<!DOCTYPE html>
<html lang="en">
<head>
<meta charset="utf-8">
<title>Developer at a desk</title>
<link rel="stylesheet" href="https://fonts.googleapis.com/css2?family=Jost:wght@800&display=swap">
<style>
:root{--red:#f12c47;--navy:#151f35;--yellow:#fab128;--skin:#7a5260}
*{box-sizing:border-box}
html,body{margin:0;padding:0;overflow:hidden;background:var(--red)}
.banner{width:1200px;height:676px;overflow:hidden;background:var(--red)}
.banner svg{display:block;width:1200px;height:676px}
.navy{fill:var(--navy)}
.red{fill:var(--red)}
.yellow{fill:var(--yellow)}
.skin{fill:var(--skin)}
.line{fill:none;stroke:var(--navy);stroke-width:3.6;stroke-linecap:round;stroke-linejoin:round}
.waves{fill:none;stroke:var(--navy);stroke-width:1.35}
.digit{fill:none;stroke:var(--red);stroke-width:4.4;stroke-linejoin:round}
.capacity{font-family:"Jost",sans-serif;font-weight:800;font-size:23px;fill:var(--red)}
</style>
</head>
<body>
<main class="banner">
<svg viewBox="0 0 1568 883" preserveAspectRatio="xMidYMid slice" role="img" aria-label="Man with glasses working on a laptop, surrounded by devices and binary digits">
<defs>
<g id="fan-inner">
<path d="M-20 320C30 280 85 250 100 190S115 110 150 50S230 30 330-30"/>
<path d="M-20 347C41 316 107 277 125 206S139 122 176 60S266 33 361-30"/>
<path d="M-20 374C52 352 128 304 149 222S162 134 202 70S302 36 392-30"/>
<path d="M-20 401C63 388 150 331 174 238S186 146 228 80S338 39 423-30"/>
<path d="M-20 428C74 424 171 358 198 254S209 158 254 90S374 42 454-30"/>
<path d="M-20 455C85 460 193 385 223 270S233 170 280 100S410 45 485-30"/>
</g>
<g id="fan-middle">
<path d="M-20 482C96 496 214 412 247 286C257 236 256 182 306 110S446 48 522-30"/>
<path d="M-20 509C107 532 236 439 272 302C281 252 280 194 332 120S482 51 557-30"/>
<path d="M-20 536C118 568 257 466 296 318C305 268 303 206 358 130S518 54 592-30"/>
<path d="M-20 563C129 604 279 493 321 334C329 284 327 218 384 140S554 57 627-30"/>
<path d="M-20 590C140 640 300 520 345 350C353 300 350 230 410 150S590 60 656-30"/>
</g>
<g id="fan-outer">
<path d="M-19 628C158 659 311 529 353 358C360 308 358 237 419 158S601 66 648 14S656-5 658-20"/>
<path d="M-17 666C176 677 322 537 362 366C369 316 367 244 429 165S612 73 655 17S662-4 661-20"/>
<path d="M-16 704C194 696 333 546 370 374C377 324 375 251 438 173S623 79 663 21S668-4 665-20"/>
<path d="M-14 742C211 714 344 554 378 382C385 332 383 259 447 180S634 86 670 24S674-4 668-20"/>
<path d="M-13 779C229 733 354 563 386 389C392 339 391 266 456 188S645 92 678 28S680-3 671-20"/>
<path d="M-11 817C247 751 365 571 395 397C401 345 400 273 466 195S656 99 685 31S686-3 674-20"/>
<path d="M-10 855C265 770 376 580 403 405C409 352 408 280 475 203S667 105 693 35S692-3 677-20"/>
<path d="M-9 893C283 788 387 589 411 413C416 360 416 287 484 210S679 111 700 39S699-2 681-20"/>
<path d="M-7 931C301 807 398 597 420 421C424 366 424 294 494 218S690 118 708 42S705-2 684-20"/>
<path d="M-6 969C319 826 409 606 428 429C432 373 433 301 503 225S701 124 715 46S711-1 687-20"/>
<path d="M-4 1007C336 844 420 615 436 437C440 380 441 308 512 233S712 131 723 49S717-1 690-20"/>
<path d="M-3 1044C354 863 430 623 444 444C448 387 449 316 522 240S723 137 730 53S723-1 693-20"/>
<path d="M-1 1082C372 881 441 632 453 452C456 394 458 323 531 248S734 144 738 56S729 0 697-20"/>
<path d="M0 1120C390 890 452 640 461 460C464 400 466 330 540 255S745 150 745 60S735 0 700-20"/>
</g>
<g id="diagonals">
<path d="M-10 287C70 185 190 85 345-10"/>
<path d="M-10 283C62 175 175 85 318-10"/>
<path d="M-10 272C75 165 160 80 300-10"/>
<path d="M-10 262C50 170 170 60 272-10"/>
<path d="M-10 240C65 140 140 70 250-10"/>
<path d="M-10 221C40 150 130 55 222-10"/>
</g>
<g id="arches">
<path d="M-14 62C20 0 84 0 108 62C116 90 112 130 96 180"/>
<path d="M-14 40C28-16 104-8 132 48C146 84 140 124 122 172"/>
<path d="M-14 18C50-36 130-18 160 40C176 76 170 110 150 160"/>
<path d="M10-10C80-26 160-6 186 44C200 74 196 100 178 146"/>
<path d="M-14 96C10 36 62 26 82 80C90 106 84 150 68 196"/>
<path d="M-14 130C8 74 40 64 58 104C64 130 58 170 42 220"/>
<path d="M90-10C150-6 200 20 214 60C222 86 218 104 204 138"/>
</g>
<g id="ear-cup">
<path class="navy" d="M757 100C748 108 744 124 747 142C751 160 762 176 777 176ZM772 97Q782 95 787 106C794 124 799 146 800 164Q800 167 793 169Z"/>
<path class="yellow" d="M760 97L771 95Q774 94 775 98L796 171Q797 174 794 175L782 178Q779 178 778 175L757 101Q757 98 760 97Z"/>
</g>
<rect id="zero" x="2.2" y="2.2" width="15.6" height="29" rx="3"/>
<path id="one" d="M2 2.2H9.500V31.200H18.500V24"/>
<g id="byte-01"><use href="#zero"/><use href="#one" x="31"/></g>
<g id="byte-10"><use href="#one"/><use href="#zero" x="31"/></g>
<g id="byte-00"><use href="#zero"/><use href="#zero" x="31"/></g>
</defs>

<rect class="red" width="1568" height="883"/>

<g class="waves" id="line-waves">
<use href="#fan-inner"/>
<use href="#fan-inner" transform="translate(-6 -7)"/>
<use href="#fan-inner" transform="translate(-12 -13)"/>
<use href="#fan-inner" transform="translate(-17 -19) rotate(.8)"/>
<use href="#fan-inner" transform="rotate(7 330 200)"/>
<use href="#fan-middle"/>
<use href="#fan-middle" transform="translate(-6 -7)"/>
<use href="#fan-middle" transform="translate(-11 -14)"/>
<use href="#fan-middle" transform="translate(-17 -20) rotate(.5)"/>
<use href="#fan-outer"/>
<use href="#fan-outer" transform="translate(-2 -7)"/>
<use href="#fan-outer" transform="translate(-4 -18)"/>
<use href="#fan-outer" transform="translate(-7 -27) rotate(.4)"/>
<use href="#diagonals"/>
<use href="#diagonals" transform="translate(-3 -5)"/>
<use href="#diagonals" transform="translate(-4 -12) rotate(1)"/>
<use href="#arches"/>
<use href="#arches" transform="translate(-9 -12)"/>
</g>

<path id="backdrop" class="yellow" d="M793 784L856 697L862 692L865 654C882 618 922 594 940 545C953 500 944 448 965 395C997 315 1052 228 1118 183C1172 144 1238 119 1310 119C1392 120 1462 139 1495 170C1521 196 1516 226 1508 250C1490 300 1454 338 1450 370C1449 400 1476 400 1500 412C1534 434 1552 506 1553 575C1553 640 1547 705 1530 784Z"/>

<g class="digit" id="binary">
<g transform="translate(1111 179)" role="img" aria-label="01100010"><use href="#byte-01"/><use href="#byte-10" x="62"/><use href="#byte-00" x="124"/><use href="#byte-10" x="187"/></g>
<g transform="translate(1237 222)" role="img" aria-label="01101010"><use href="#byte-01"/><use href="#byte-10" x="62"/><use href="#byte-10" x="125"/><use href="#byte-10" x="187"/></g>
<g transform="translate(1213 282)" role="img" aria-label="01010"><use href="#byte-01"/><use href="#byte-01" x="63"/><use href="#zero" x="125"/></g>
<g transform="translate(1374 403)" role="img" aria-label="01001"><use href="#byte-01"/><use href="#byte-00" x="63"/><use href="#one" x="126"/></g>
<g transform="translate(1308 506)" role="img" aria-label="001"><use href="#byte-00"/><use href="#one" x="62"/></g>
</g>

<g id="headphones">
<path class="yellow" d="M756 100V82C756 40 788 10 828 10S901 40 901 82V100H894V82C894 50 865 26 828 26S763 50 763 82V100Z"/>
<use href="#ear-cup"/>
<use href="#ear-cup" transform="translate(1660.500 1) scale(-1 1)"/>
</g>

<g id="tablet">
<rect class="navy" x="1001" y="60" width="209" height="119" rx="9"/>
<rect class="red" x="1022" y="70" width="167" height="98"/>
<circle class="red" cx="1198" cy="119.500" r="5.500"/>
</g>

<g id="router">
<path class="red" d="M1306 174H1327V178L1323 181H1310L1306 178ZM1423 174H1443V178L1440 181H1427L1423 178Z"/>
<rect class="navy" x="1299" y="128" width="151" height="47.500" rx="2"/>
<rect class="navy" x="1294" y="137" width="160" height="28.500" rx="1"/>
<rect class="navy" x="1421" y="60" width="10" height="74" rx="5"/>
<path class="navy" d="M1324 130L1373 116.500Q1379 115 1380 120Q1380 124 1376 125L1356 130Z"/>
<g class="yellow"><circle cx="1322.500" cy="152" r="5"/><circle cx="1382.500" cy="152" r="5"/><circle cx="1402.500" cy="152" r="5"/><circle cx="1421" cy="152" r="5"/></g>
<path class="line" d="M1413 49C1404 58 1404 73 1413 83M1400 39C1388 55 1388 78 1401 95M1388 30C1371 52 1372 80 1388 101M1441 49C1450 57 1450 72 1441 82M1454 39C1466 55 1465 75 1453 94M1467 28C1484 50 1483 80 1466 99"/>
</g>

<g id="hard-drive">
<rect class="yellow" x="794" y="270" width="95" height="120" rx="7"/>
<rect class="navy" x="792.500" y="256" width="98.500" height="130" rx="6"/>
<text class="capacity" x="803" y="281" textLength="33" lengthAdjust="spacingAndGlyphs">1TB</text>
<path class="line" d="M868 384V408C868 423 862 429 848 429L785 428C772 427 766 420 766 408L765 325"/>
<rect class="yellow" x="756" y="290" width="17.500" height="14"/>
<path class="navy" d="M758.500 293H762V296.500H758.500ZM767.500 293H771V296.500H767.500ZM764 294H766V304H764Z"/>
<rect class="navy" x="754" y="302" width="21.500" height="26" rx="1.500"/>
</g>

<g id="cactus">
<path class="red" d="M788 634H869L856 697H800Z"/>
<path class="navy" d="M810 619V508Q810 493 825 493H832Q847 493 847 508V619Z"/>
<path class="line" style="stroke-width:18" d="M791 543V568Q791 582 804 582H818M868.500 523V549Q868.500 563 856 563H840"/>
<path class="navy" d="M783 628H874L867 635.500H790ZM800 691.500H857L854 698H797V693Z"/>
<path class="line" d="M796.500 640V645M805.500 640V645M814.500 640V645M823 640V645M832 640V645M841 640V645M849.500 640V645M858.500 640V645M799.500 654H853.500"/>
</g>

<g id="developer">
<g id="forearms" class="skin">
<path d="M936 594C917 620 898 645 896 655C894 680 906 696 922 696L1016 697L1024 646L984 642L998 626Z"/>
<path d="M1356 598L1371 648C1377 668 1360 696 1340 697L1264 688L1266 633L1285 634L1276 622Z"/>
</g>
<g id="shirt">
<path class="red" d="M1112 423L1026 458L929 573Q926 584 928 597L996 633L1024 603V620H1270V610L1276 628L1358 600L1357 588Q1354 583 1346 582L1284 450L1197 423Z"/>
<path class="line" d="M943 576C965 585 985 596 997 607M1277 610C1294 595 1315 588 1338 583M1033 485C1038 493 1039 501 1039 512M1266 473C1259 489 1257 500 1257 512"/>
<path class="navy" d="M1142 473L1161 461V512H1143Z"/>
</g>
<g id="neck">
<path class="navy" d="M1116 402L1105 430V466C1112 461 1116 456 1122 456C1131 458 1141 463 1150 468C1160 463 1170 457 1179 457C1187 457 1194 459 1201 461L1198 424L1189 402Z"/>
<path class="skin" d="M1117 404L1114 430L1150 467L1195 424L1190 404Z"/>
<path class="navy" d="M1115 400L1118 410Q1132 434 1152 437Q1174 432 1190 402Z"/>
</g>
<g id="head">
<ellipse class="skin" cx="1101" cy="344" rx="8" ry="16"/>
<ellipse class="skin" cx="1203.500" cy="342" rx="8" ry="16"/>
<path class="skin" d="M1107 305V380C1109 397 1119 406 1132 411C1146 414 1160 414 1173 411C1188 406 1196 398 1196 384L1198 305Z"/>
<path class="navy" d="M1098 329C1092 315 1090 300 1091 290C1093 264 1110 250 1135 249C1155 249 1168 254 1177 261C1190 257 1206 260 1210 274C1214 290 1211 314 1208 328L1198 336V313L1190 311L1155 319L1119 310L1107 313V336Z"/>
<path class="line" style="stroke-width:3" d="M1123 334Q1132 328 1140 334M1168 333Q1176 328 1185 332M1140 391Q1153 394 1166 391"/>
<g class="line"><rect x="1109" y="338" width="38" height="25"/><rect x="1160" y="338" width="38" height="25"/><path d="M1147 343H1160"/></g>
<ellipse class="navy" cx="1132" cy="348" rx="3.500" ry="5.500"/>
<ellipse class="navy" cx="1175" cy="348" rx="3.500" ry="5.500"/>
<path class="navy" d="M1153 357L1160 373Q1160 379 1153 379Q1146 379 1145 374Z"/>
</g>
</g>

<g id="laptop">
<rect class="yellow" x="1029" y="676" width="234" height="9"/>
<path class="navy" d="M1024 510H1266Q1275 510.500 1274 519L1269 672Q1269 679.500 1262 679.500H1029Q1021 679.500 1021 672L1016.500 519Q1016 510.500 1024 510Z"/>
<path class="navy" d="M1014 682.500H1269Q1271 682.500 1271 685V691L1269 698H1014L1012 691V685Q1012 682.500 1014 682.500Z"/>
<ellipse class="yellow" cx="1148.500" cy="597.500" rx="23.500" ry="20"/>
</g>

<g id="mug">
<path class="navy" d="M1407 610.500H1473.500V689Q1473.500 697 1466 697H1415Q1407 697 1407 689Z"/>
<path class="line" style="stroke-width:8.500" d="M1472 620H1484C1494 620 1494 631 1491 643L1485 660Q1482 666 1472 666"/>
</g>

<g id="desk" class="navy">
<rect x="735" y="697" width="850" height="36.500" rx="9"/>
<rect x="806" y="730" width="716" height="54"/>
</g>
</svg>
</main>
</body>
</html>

================================

_HOW TO COMPLETE THIS TASK_.
Check each line of the listing above, and copy it if it contains the word "byte".

_RESULT FOR THIS TASK_.
<g id="byte-01"><use href="#zero"/><use href="#one" x="31"/></g>
<g id="byte-10"><use href="#one"/><use href="#zero" x="31"/></g>
<g id="byte-00"><use href="#zero"/><use href="#zero" x="31"/></g>
<g transform="translate(1111 179)" role="img" aria-label="01100010"><use href="#byte-01"/><use href="#byte-10" x="62"/><use href="#byte-00" x="124"/><use href="#byte-10" x="187"/></g>
<g transform="translate(1237 222)" role="img" aria-label="01101010"><use href="#byte-01"/><use href="#byte-10" x="62"/><use href="#byte-10" x="125"/><use href="#byte-10" x="187"/></g>
<g transform="translate(1213 282)" role="img" aria-label="01010"><use href="#byte-01"/><use href="#byte-01" x="63"/><use href="#zero" x="125"/></g>
<g transform="translate(1374 403)" role="img" aria-label="01001"><use href="#byte-01"/><use href="#byte-00" x="63"/><use href="#one" x="126"/></g>
<g transform="translate(1308 506)" role="img" aria-label="001"><use href="#byte-00"/><use href="#one" x="62"/></g>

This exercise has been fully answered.